Recruitment Crucial for Canada’s Construction Industry
The mass exodus of baby boomers from Canada’s workforce means the construction industry is about to lose a generation’s worth of skill and experience, says Bill Ferreira, executive director of BuildForce Canada.
More than 250,000 Canadian construction workers are retiring in the next 10 years – that’s more than 20 percent of the current workforce. At the same time, the pool of available younger workers is shrinking.
“It’s a demographic one-two punch that the industry can only dodge if it plans now.” Ferreira says.
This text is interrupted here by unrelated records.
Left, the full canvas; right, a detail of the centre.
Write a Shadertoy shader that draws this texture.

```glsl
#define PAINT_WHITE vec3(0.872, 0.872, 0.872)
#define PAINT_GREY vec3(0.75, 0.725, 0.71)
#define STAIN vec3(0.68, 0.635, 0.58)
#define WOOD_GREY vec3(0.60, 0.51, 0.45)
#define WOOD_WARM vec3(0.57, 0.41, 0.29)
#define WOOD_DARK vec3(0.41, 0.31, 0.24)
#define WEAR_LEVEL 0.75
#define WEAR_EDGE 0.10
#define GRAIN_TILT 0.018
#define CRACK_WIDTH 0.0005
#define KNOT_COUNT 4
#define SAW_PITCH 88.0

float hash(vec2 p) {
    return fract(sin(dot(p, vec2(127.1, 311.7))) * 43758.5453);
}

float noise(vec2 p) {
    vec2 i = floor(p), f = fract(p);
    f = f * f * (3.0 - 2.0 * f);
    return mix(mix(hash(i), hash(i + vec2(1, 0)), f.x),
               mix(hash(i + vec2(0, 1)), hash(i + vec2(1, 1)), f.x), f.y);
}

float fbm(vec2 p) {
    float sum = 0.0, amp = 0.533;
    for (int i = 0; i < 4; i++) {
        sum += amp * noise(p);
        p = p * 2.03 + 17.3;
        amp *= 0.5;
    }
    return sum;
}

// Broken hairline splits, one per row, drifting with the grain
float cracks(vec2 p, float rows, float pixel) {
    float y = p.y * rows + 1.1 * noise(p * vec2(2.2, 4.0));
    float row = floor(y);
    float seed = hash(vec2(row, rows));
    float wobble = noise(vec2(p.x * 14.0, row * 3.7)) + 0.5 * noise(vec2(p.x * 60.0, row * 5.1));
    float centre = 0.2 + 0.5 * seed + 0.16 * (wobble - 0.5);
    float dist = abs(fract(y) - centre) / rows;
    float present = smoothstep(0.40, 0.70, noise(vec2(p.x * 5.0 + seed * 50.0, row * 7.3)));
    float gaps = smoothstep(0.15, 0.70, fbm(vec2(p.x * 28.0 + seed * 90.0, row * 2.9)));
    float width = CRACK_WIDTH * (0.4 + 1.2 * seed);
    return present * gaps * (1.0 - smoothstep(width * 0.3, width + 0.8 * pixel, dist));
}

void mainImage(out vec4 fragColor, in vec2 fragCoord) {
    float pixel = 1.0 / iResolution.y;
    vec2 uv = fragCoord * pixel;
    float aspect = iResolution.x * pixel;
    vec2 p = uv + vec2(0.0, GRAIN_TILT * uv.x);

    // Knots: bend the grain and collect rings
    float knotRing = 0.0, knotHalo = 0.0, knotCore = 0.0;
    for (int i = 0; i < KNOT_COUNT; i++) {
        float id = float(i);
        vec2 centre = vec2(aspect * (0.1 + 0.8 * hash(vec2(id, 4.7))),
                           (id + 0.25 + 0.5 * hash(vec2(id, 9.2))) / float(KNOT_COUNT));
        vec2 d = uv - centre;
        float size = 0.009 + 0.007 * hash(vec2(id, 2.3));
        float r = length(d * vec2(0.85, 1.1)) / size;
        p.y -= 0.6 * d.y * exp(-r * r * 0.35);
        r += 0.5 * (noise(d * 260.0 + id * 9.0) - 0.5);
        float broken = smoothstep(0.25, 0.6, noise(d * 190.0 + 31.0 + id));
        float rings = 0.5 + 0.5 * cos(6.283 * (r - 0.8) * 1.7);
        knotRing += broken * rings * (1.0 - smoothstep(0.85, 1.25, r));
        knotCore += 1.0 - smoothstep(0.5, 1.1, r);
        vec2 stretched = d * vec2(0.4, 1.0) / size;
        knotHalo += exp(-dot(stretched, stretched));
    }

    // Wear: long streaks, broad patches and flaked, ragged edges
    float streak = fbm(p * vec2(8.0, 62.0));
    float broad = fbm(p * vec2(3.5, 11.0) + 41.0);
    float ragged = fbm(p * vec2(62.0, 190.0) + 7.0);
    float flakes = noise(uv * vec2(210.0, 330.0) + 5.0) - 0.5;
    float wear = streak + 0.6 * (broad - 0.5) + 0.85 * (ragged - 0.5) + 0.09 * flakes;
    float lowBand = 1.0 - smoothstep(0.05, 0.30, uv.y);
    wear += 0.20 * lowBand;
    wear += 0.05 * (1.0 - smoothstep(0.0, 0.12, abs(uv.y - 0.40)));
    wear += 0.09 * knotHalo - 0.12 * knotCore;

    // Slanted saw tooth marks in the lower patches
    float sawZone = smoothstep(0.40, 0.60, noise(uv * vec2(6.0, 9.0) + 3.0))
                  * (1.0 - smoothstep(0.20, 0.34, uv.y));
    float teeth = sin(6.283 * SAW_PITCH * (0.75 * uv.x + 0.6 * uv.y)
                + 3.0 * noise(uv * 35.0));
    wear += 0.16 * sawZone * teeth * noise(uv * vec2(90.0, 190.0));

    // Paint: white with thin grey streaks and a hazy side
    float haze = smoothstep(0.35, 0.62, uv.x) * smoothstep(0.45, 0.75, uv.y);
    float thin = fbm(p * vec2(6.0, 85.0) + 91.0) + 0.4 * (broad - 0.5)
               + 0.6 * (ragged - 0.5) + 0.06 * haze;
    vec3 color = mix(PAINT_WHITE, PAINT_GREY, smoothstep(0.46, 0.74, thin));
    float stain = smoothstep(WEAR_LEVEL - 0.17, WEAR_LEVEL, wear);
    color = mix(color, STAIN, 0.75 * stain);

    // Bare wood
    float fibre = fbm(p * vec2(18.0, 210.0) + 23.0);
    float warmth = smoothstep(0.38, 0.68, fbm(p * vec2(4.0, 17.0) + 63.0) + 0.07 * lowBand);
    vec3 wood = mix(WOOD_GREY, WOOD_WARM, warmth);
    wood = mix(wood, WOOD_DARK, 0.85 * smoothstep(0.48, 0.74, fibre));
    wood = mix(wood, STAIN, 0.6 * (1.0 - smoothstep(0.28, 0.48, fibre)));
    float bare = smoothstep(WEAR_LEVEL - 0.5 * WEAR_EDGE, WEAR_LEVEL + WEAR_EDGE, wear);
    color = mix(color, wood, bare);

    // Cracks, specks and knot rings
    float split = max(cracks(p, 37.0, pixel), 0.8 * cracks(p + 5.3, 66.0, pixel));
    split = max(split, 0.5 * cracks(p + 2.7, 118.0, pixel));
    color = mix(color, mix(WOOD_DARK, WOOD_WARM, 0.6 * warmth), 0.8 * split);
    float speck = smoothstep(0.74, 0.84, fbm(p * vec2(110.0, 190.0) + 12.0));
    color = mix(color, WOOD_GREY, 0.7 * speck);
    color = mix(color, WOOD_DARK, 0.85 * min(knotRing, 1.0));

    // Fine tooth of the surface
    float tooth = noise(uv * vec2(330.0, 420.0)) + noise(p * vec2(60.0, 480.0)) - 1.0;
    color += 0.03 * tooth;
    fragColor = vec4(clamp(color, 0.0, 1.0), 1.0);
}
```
A strong focus on recruitment, training, and mentoring will be more important – and more challenging – than ever. The pool of workers is shrinking, in part because of demographics, but also due to increased recruitment competition from other industries. At the same time, demand for construction services is expected to be lower than over the past 10 years, which means finding time on tools for new recruits will be challenging.
Not preparing for this demographic shift could leave the construction industry vulnerable to potential skills and capacity gaps. BuildForce cautions that this could hurt both the industry and the Canadian economy.
“This decade, Canada needs as many as 277,000 construction workers to meet labour demands and counter rising retirements,” Ferreira says. “The industry will need to step up recruitment efforts and do all it can to encourage far more new Canadians, women, and Indigenous people to join Canada’s construction workforce.”
For more on construction industry trends, read the BuildForce Canada report.
BuildForce Canada is a national industry-led organization committed to providing information and resources to the construction industry to assist with its management of workforce requirements.